*BRIEF*:
Your answer must be every line of the data below that holds the string "html", copied exactly.
....
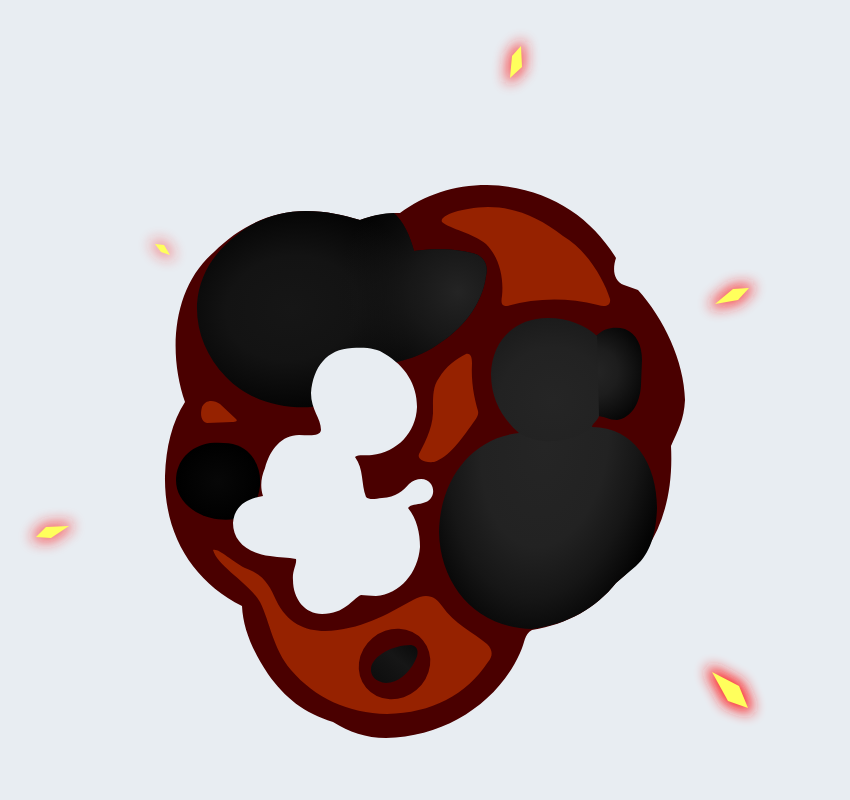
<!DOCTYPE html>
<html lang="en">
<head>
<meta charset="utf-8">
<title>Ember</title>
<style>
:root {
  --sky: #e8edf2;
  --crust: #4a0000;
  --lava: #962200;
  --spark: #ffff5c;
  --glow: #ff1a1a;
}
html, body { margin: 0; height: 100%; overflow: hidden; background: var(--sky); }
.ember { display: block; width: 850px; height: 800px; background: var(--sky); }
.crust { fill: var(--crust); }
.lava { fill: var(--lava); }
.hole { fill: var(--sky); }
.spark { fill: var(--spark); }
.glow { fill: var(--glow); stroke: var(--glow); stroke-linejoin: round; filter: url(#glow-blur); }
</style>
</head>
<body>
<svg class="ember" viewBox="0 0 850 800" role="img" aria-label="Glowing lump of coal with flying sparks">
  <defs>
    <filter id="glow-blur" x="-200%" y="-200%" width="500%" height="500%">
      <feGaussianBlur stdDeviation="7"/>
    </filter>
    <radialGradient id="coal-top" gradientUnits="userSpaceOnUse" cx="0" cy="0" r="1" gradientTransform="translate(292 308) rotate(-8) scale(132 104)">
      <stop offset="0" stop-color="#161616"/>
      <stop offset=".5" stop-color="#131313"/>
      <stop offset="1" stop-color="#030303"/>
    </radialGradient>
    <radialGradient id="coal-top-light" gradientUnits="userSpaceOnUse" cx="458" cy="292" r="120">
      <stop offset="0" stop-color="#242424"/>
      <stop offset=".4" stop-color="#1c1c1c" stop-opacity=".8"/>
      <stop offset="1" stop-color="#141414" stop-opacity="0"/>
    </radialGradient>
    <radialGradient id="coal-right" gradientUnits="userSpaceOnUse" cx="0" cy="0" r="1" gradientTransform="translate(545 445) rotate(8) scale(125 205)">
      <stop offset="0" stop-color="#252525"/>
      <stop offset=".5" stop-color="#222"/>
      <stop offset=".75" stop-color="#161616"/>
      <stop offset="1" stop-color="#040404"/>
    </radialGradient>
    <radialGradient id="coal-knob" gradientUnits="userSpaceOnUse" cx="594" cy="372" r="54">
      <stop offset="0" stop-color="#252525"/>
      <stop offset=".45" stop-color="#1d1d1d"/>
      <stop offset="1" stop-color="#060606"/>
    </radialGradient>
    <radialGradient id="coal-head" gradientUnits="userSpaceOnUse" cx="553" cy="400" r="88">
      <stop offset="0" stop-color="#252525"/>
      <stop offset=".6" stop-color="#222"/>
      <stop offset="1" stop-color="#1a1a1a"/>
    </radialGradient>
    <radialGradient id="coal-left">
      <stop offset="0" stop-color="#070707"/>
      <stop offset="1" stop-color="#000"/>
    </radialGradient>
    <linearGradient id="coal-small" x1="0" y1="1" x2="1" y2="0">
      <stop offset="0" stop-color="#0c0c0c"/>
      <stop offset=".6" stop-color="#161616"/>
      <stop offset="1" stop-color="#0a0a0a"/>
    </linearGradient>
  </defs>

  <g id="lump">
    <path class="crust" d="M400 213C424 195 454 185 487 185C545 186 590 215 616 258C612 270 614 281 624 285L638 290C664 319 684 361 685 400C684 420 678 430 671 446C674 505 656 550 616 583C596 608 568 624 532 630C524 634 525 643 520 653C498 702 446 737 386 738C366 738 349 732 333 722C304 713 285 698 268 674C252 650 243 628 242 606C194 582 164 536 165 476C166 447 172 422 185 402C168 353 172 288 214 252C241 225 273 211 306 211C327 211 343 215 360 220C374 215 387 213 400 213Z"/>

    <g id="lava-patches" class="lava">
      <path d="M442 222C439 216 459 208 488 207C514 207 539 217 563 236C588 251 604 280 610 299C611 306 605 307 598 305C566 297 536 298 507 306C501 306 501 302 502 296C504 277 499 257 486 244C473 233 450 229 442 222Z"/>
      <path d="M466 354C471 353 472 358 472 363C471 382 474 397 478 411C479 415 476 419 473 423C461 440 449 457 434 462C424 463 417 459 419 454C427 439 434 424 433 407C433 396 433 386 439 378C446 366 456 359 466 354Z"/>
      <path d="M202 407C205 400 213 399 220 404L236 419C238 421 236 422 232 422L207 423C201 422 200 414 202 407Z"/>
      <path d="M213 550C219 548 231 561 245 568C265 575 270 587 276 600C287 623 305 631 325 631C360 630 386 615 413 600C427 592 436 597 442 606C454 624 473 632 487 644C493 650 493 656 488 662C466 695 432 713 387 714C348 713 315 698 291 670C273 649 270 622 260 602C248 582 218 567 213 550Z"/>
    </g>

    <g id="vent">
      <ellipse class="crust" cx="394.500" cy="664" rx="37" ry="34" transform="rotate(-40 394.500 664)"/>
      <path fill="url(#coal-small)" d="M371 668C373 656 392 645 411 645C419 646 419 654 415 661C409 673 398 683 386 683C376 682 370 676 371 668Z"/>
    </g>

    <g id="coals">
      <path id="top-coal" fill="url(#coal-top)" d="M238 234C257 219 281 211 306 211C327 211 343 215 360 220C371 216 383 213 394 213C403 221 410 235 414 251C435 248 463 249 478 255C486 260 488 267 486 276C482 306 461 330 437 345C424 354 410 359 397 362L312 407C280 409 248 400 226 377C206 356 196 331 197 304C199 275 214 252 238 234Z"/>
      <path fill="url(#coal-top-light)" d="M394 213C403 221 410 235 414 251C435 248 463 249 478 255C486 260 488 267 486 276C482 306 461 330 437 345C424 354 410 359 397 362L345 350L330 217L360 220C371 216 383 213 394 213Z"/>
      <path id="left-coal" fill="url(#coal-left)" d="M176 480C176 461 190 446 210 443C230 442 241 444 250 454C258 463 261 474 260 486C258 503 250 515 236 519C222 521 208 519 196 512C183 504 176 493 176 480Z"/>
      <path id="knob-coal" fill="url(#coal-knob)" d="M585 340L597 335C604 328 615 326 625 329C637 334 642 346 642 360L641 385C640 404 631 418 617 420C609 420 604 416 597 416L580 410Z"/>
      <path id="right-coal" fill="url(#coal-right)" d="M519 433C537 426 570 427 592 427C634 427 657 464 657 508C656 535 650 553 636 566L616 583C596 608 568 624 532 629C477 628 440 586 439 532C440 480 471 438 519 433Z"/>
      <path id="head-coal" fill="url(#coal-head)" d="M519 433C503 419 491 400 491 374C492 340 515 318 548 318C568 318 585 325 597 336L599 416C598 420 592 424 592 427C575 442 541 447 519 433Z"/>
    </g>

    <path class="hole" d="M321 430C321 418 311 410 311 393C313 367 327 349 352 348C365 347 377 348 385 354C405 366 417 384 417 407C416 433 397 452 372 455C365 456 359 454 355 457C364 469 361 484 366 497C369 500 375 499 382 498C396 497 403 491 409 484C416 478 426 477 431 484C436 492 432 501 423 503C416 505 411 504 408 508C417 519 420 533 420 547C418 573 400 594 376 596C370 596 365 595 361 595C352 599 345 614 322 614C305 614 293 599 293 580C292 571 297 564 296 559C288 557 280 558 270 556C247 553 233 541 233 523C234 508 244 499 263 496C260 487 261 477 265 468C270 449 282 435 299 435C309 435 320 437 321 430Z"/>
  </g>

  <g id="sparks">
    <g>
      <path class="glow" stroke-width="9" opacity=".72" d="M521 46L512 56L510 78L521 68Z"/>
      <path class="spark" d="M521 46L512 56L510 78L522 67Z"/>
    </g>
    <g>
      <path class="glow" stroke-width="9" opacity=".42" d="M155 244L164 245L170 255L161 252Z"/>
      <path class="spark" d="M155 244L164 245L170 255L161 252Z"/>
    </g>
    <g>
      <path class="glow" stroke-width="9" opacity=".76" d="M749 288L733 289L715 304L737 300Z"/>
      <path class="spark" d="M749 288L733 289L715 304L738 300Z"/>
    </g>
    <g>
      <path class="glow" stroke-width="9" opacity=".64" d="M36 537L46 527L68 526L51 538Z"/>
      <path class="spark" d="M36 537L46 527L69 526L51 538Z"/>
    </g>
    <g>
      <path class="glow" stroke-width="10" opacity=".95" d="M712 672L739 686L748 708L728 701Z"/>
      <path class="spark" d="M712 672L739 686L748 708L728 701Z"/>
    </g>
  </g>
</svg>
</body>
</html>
....
*WRITTEN SOLUTION*:
<!DOCTYPE html>
<html lang="en">
html, body { margin: 0; height: 100%; overflow: hidden; background: var(--sky); }
</html>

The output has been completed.